#### [DATA FOR PROCESSING]
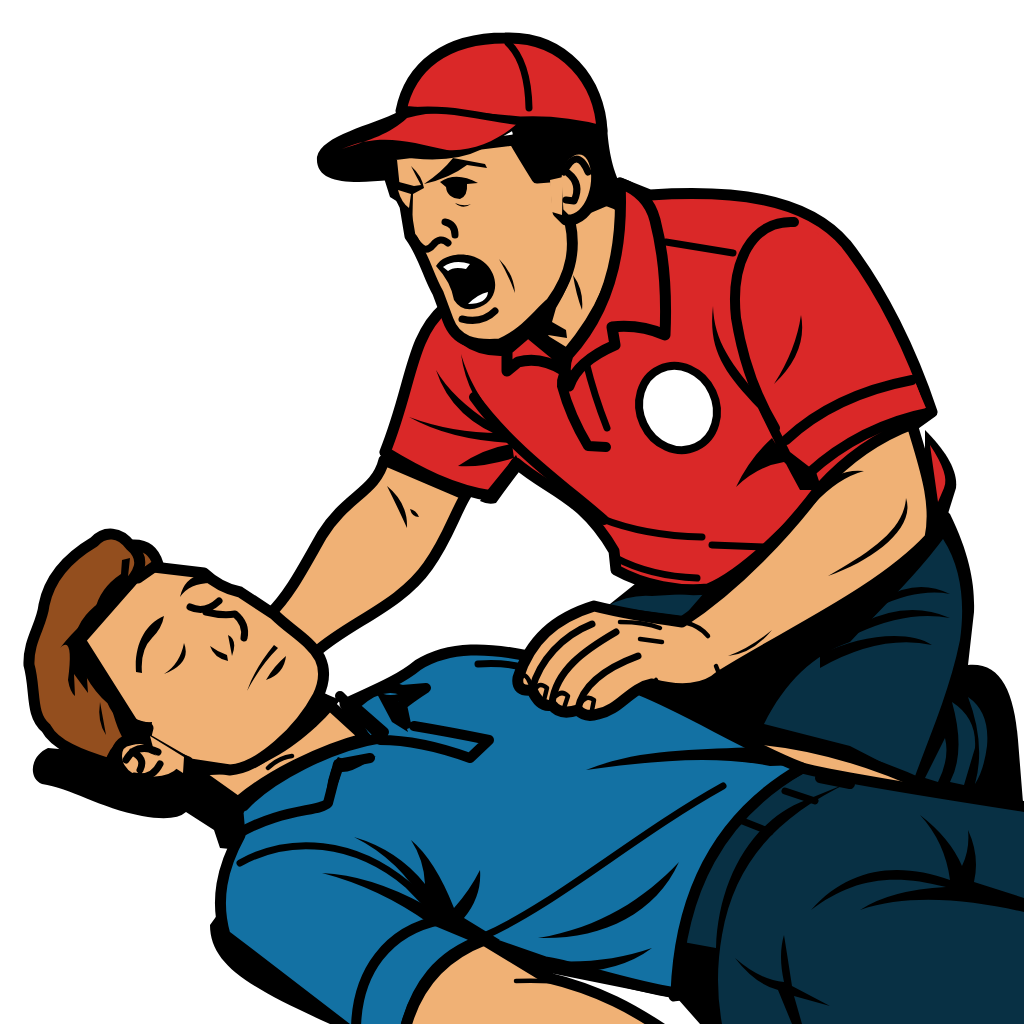
<!DOCTYPE html>
<html lang="en">
<head>
<meta charset="utf-8">
<title>First aid illustration</title>
<style>
:root{--ink:#000;--red:#da2828;--skin:#f0b175;--blue:#1371a3;--navy:#083044;--hair:#934e1e;--paper:#fff}
html,body{margin:0;width:1024px;height:1024px;overflow:hidden;background:var(--paper)}
svg{display:block}
.shape{stroke:var(--ink);stroke-width:11;stroke-linejoin:round}
.red{fill:var(--red)}.skin{fill:var(--skin)}.blue{fill:var(--blue)}.navy{fill:var(--navy)}.hair{fill:var(--hair)}.ink{fill:var(--ink)}.white{fill:var(--paper)}
.line{fill:none;stroke:var(--ink);stroke-width:7;stroke-linecap:round;stroke-linejoin:round}
.bold{stroke-width:10}
.fine{stroke-width:4.5}
</style>
</head>
<body>
<svg width="1024" height="1024" viewBox="0 0 1024 1024" role="img" aria-label="A shouting first aider in a red cap and polo shirt kneels over an unconscious man">

<g id="rescuer-legs">
<path class="ink" d="M600 612L640 580L720 590L935 500L950 514C970 555 975 585 974 612L968 665C1000 662 1014 690 1018 740L1024 815L900 800L740 740L620 690Z"/>
<path class="navy" d="M607 606Q630 594 652 596L704 593L684 616Z"/>
<path class="navy" d="M764 724C785 682 814 654 850 642C890 600 920 570 943 539C962 568 965 605 960 640C950 690 930 735 914 779L850 746Z"/>
<path class="navy" d="M925 778L945 738Q950 758 938 782ZM952 702Q977 718 975 748L964 785L950 782Q966 752 952 702ZM968 697Q990 712 987 746Q984 770 975 784Q986 744 968 697Z"/>
<path class="ink" d="M820 655C860 634 910 630 932 645Q880 634 820 668ZM862 623Q908 600 950 618Q908 610 858 633ZM884 598Q918 578 950 594Q918 588 878 607Z"/>
</g>

<g id="far-arm">
<path class="shape skin" d="M384 460C376 492 346 496 322 535C302 570 290 594 270 614L316 652C350 622 400 606 428 566C448 538 454 515 466 495Z"/>
<path class="ink" d="M387 486Q408 503 407 528Q398 508 387 486ZM410 509Q416 510 419 517Q412 517 410 509Z"/>
</g>

<g id="rescuer-shirt">
<path class="ink" d="M925 430C945 450 958 470 956 488L946 520L925 535Z"/>
<path class="red" d="M930 445Q950 475 944 488L938 502Z"/>
<path class="shape red" d="M444 308C410 338 412 385 385 452C418 472 452 490 492 496Q504 484 516 463C550 492 582 496 614 551L616 570C645 586 680 592 708 589C745 574 790 526 826 488L932 412C912 352 882 290 846 244C805 196 730 190 650 195L620 183L560 300L510 350Q460 355 444 308Z"/>
<path class="ink" d="M486 492L516 455L522 468Q508 486 496 503Q488 505 480 501Z"/>
<path class="line" d="M600 518Q645 536 702 537M616 558Q650 576 697 578M712 545L764 547"/>
<path class="line bold" d="M474 397C510 448 570 490 604 520"/>
<path class="ink" d="M461 354C470 384 484 407 512 437L500 432C478 408 465 384 461 354ZM436 370Q452 398 492 424L510 440Q452 420 436 370ZM409 417Q455 434 505 433L512 443Q450 440 409 417ZM458 466Q484 448 512 444L514 458Q480 468 458 466Z"/>
<path class="line" d="M666 242L733 253M586 362Q594 395 607 428"/>
<path class="line bold" d="M612 337C590 354 560 362 562 386Q570 416 588 446L606 447"/>
<g id="near-sleeve">
<path class="red" d="M794 222C752 222 732 260 738 320Q746 390 788 450L805 470C840 438 880 420 926 408C900 345 850 235 794 222Z"/>
<path class="line bold" d="M794 222C752 220 730 262 736 318Q746 380 775 428M786 440C818 410 860 390 912 380M808 474C845 440 885 421 932 412"/>
<path class="ink" d="M713 306C714 342 732 366 768 407L790 452L816 472L822 490L800 490Q780 454 758 408C724 372 708 350 713 306ZM736 487Q750 458 772 438L792 470L784 462Q758 466 736 487ZM801 315Q808 352 774 384Q796 350 801 315Z"/>
</g>
</g>

<g id="badge">
<ellipse class="white" cx="678" cy="408" rx="38" ry="43" stroke="#000" stroke-width="8" transform="rotate(-25 678 408)"/>
</g>

<g id="rescuer-head">
<path class="shape skin" d="M572 215L612 198L624 212C620 275 600 315 567 354L528 330Z"/>
<path class="ink" d="M575 222C580 260 570 285 556 308L552 322L566 330L567 338L548 335L562 356L525 330ZM573 275Q584 290 582 310Q576 294 573 275Z"/>
<path class="shape red" d="M620 183Q648 193 655 220Q668 270 665 335Q640 324 612 327L615 345C592 355 575 368 569 386Q562 370 568 355C604 316 624 260 620 183Z"/>
<path class="shape red" d="M528 332L562 360L563 370Q540 356 518 362L507 371V350Z"/>
<path class="ink" d="M505 115L607 126C609 160 616 176 621 186L619 211L590 200L560 175L535 182L520 150Z"/>
<path class="shape skin" d="M391 155L394 184L405 206L410 236C424 255 428 276 438 293L448 320C456 342 475 346 500 344C524 334 536 316 551 303C574 272 575 245 570 222L562 176L537 178Q522 154 514 140Z"/>
<path class="ink" d="M514 120L600 130L594 160L562 180L538 180C528 172 530 156 512 141Z"/>
<path class="shape skin" d="M556 178C558 150 582 141 592 157C604 178 592 222 566 220L558 212Z"/>
<path class="skin" d="M550 180L563 177L562 215L552 212Z"/>
<path class="line" d="M564 172Q577 146 588 172M568 173Q582 184 574 201L566 200"/>
<g id="rescuer-face">
<path class="ink" d="M384 178L414 186L421 185Q416 176 411 166Q422 176 424 188L413 194L412 237L406 207L390 197ZM424 184Q442 172 453 158L485 164L487 168L467 165Q450 178 424 184ZM440 182Q456 171 478 183L467 184Q468 196 460 199Q447 198 446 187ZM455 203Q464 207 471 204Q463 210 455 203Z"/>
<path class="skin" d="M398 190L411 194L409 208Q401 202 398 190Z"/>
<path class="line" d="M414 238Q424 256 433 245Q440 236 448 243M445 222Q455 224 455 235"/>
<path class="ink" d="M436 266C444 252 472 250 486 264C500 278 498 300 480 307Q463 314 454 300Q451 282 436 266Z"/>
<path class="white" d="M443 267Q454 259 470 264L466 269Q454 266 448 271ZM468 304Q478 294 488 292Q487 304 468 304Z"/>
<path class="line" d="M462 319Q482 324 495 311"/>
<path class="ink" d="M499 259Q514 274 515 293Q508 274 499 259Z"/>
</g>
<g id="cap">
<path class="ink" d="M400 111C370 126 322 135 317 157C315 184 350 184 390 180L394 156Q450 165 480 150L524 124Z"/>
<path class="shape red" d="M401 111C410 66 446 38 505 38C565 36 600 82 602 131Q562 120 520 122Z"/>
<path class="red" d="M342 149C370 140 390 134 407 118C445 107 485 117 519 122C502 138 475 152 447 150C410 142 380 132 342 149Z"/>
<path class="line" d="M401 112C445 105 485 118 522 122M508 43Q528 62 529 108"/>
</g>
</g>

<g id="patient-shadow">
<path class="ink" d="M48 748C30 756 28 778 42 784C70 788 100 808 142 816Q175 822 186 812L214 830L220 848L240 850L250 810L180 760ZM228 900L210 925C210 965 250 988 330 1024H370L300 940Z"/>
</g>

<g id="patient-waist">
<path class="shape skin" d="M670 690L745 738C810 742 870 760 930 788L860 800L760 770Z"/>
</g>

<g id="patient-trousers">
<path class="shape navy" d="M802 768Q840 778 1034 808V1034H712Q700 990 674 996C665 900 720 810 802 768Z"/>
<path class="ink" d="M672 940L716 948C718 880 752 820 806 800L850 782C780 815 735 860 722 935Q714 980 722 1024H700L670 990Z"/>
<path class="line" d="M740 820L770 832M785 791L815 801"/>
<path class="line bold" d="M820 778L850 784"/>
<path class="ink" d="M811 910C850 866 900 862 950 880Q945 842 920 815Q950 838 962 866Q970 850 968 830Q980 856 974 882L1024 898V912C970 900 910 893 860 910Q890 890 946 887C890 872 850 880 811 910ZM735 958Q760 980 784 982Q778 955 784 935Q788 960 792 986L830 1006L794 996L802 1024H792L778 990Q755 984 735 958Z"/>
</g>

<g id="patient-shirt">
<path class="shape blue" d="M238 812C255 775 310 755 365 738L345 704C375 690 400 680 418 665C450 645 490 648 528 656L640 690C690 710 750 748 802 768C720 815 680 890 676 993C625 985 570 965 545 962L482 940C440 955 415 985 404 1034H354L225 935C215 900 222 868 240 835Z"/>
<path class="line bold" d="M236 835C280 808 320 812 328 803Q334 780 338 764L370 758M340 696L382 738C330 746 270 778 244 806M380 740Q420 740 470 758L489 740Q450 732 414 726M352 704L384 732M356 704Q380 682 402 690L426 688Q412 697 402 705L406 724"/>
<path class="ink" d="M326 802Q326 774 338 757Q354 764 376 756Q355 772 342 772Q336 792 326 802ZM375 690Q390 700 408 690Q415 682 428 686Q426 696 398 702L408 732L392 722Z"/>
<path class="line" d="M240 863C290 835 355 840 408 885L440 918L482 937C555 905 635 835 723 786M478 664Q505 662 525 668"/>
<path class="line bold" d="M356 1034C355 970 390 930 440 920M440 918C480 940 520 965 550 970"/>
<path class="ink" d="M322 873Q370 875 425 905Q400 860 354 837Q398 850 425 884Q424 860 411 840Q435 860 454 908Q470 890 480 870Q482 896 464 918L500 940L478 944L430 924Q380 888 322 873ZM586 770C640 748 700 750 755 747L800 765L770 766C710 754 645 762 586 770ZM538 938C600 928 645 898 679 862C655 915 600 940 538 938ZM540 960Q600 966 652 948Q620 972 570 972L674 988V998L545 972Z"/>
</g>

<g id="patient-arm">
<path class="shape skin" d="M404 1034C415 985 445 955 484 940L545 977C600 990 635 1010 670 1034Z"/>
<path class="line fine" d="M516 981Q545 980 572 983"/>
</g>

<g id="patient-head">
<path class="shape skin" d="M186 765L238 802C270 775 320 750 366 738L320 696Z"/>
<path class="ink" d="M196 764L230 767Q270 762 318 704L326 694L340 700C320 728 280 760 242 772Q215 776 190 775Z"/>
<path class="line fine" d="M268 768Q278 758 292 756"/>
<path class="shape skin" d="M145 566L204 573Q220 588 240 592L275 615C290 630 310 640 320 658Q328 675 318 696C300 730 260 768 230 770L190 764L140 735L80 640Z"/>
<path class="shape hair" d="M132 545Q152 544 158 564L138 578Z"/>
<path class="shape hair" d="M110 764C80 755 55 745 46 728C30 715 36 690 29 665C28 640 42 625 44 605C50 575 72 555 94 542C105 530 120 532 130 545C148 560 138 575 125 588C110 604 82 615 80 642C84 665 95 685 112 700Q122 724 148 728L145 740Q118 738 110 764Z"/>
<path class="ink" d="M78 638L106 607Q82 620 60 648Q74 634 68 680Q70 692 75 696L74 674L88 693L86 664L98 672ZM95 610Q100 588 121 574L122 560L130 558L127 586ZM100 702L106 735Q97 722 100 702ZM116 696Q126 724 152 722L150 740L125 742Q114 725 108 690Z"/>
<path class="shape skin" d="M188 762C178 785 150 785 130 778C112 768 112 742 130 740Q150 735 152 748Z"/>
<path class="skin" d="M150 736L184 757L183 773L155 755Z"/>
<path class="line" d="M158 752Q136 742 126 760M132 752Q146 758 140 770M160 764Q152 780 134 776"/>
<g id="patient-face">
<path class="ink" d="M180 597Q184 578 202 574L214 583Q190 582 180 597ZM136 672C134 645 145 624 164 616Q162 628 152 638Q140 650 142 673ZM164 674Q180 664 184 643Q192 663 164 674ZM210 646Q214 658 228 661L227 655Q218 652 210 646ZM228 635Q238 640 232 656Q230 645 228 635ZM247 691Q255 668 274 645L278 648Q260 666 247 691ZM266 680Q274 666 286 656Q284 674 266 680Z"/>
<path class="line" d="M190 607Q205 614 219 601M206 612Q222 616 235 614Q247 624 244 638"/>
</g>
</g>

<g id="near-arm">
<path class="shape skin" d="M820 488C850 455 880 436 912 424C922 460 938 500 930 538C880 592 785 635 720 676C705 690 680 692 652 684C630 688 620 710 598 714Q585 718 578 710Q560 716 552 705Q540 708 532 690Q516 692 518 678C530 640 555 618 594 606Q630 615 682 622C740 584 790 528 820 488Z"/>
<path class="ink" d="M818 490Q838 468 864 471Q838 478 814 504ZM906 498C916 528 874 560 828 576C870 552 904 530 906 498ZM728 656Q750 648 772 630Q752 654 728 656Z"/>
<path class="line" d="M532 689C540 660 562 636 592 624M552 703C556 670 585 650 616 632M578 709Q584 676 638 656"/>
<path class="line fine" d="M620 622Q645 622 660 628M640 639L662 642M684 622Q700 626 708 636M652 684L656 680M716 666L720 676M522 675Q528 674 532 689M536 688Q540 682 547 688L544 700M556 696Q562 690 568 696L564 708M580 704Q586 694 594 700L592 710"/>
</g>
</svg>
</body>
</html>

#### [WHAT IS NEEDED]
Scan the records above for the word "fill" and return every line where it occurs.

#### [ANSWER SECTION]
.red{fill:var(--red)}.skin{fill:var(--skin)}.blue{fill:var(--blue)}.navy{fill:var(--navy)}.hair{fill:var(--hair)}.ink{fill:var(--ink)}.white{fill:var(--paper)}
.line{fill:none;stroke:var(--ink);stroke-width:7;stroke-linecap:round;stroke-linejoin:round}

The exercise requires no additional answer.